Anna Dorofeeva completed her PhD on early medieval Physiologus manuscripts at the University of Cambridge in 2015. She holds a BA in French and German from the University of Bristol and an MPhil in Medieval History from the University of Cambridge. Anna is currently an Irish Research Council Postdoctoral Research Fellow at University College Dublin. Her principal research interests are encyclopaedic knowledge in the early middle ages, early medieval glossaries and miscellany manuscripts, Carolingian cultural history, palaeography and codicology. You can follow her on Twitter, where she tweets for NSCM.
Evina completed her PhD in 2015 at the Huygens Institute in The Hague. As part of the Marginal Scholarship project, it focused on marginal annotations in early medieval Latin manuscripts. She has an MA in Classical and Medieval Latin from the Masaryk University in Brno, Czech Republic, and a research MA in Medieval Studies from Utrecht University. Her dissertation dealt with early medieval technical signs, a type of marginalia in the form of graphic symbols rather than words. She also contributes to several blogs and online magazines dedicated to history and medieval manuscripts, including Mittelalter.org, HistoryWeb.sk, Shells and Pebbles, and Dingir. Her research interests include medieval glossaries and knowledge miscellanies, Judeo-Christian relations in the Middle Ages, history of science and digital humanities.

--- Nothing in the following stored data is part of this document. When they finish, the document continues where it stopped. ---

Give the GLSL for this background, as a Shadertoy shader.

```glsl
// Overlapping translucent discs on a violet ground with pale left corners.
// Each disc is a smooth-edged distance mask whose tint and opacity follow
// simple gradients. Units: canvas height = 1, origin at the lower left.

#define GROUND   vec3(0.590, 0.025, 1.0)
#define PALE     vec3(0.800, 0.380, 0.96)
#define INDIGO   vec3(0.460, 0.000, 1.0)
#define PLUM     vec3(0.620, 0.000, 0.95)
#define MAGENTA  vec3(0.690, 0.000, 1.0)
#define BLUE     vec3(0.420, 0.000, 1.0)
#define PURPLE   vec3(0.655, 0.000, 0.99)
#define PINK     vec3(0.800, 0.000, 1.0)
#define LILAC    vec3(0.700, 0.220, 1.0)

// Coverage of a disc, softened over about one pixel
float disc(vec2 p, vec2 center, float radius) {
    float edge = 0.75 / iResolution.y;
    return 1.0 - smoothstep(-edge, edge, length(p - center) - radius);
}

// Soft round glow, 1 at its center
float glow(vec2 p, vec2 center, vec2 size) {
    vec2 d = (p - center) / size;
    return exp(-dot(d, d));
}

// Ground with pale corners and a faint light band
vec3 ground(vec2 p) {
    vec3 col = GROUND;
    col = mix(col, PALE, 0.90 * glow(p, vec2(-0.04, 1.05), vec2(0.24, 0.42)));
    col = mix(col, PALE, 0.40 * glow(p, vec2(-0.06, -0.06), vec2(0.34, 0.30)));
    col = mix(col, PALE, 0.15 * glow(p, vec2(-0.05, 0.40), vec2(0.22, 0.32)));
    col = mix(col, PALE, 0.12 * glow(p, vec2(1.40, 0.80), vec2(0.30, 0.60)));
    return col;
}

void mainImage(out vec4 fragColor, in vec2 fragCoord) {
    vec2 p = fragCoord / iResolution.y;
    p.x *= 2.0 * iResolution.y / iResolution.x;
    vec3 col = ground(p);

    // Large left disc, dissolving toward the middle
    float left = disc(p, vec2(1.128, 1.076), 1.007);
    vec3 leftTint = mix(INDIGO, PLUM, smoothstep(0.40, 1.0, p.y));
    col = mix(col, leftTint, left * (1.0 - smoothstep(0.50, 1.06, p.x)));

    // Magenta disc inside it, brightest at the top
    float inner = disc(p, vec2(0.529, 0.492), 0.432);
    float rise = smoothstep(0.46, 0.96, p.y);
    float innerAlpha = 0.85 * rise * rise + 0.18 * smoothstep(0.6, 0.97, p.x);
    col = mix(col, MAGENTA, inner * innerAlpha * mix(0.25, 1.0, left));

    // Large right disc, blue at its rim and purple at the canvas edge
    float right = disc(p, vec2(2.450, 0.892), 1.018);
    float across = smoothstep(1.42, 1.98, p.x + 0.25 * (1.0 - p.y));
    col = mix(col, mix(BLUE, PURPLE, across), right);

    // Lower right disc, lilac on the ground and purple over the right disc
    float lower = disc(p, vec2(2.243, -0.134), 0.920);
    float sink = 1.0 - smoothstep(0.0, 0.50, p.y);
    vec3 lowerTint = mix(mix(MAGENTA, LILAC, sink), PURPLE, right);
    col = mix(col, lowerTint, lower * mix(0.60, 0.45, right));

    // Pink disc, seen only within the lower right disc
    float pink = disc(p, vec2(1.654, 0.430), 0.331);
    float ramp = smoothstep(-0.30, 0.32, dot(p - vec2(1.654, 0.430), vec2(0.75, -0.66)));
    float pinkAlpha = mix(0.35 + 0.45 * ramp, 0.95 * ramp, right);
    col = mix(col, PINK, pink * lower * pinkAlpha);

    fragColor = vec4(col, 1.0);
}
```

Peer Review Editor
While remaining in Cambridge for the course of his academic career, Arthur has moved from theology to Byzantine history, before arriving at a doctorate on certain liturgical manuscripts of the Carolingian period, called ordines romani. Everything related to this rich subject is thus of interest, including but certainly not limited to: palaeography, Caroline minuscule, the intersection of text and practice, textual criticism and philology, theatricality and performance, the objects used for worship, the role of bishops in writing liturgical practice, and re-evaluating certain maligned liturgical thinkers like Amalarius of Metz.
Drew Thomas is a PhD student in the School of History at the University of St Andrews. He has a Bachelor of Arts in Theology and Philosophy from Saint Louis University and a Master of Theological Studies from Harvard University. His PhD is a study of the rise of the Wittenberg print industry during Martin Luther’s Protestant Reformation. He is currently the Communications Manager for the Universal Short Title Catalogue, an online database of all printed works from the invention of print to 1600, and the Technical Editor and Contributing Writer for Pubs & Publications, the PhD blog for the University of Edinburgh. You can follow him on Twitter at @drewbthomas or Academia.edu.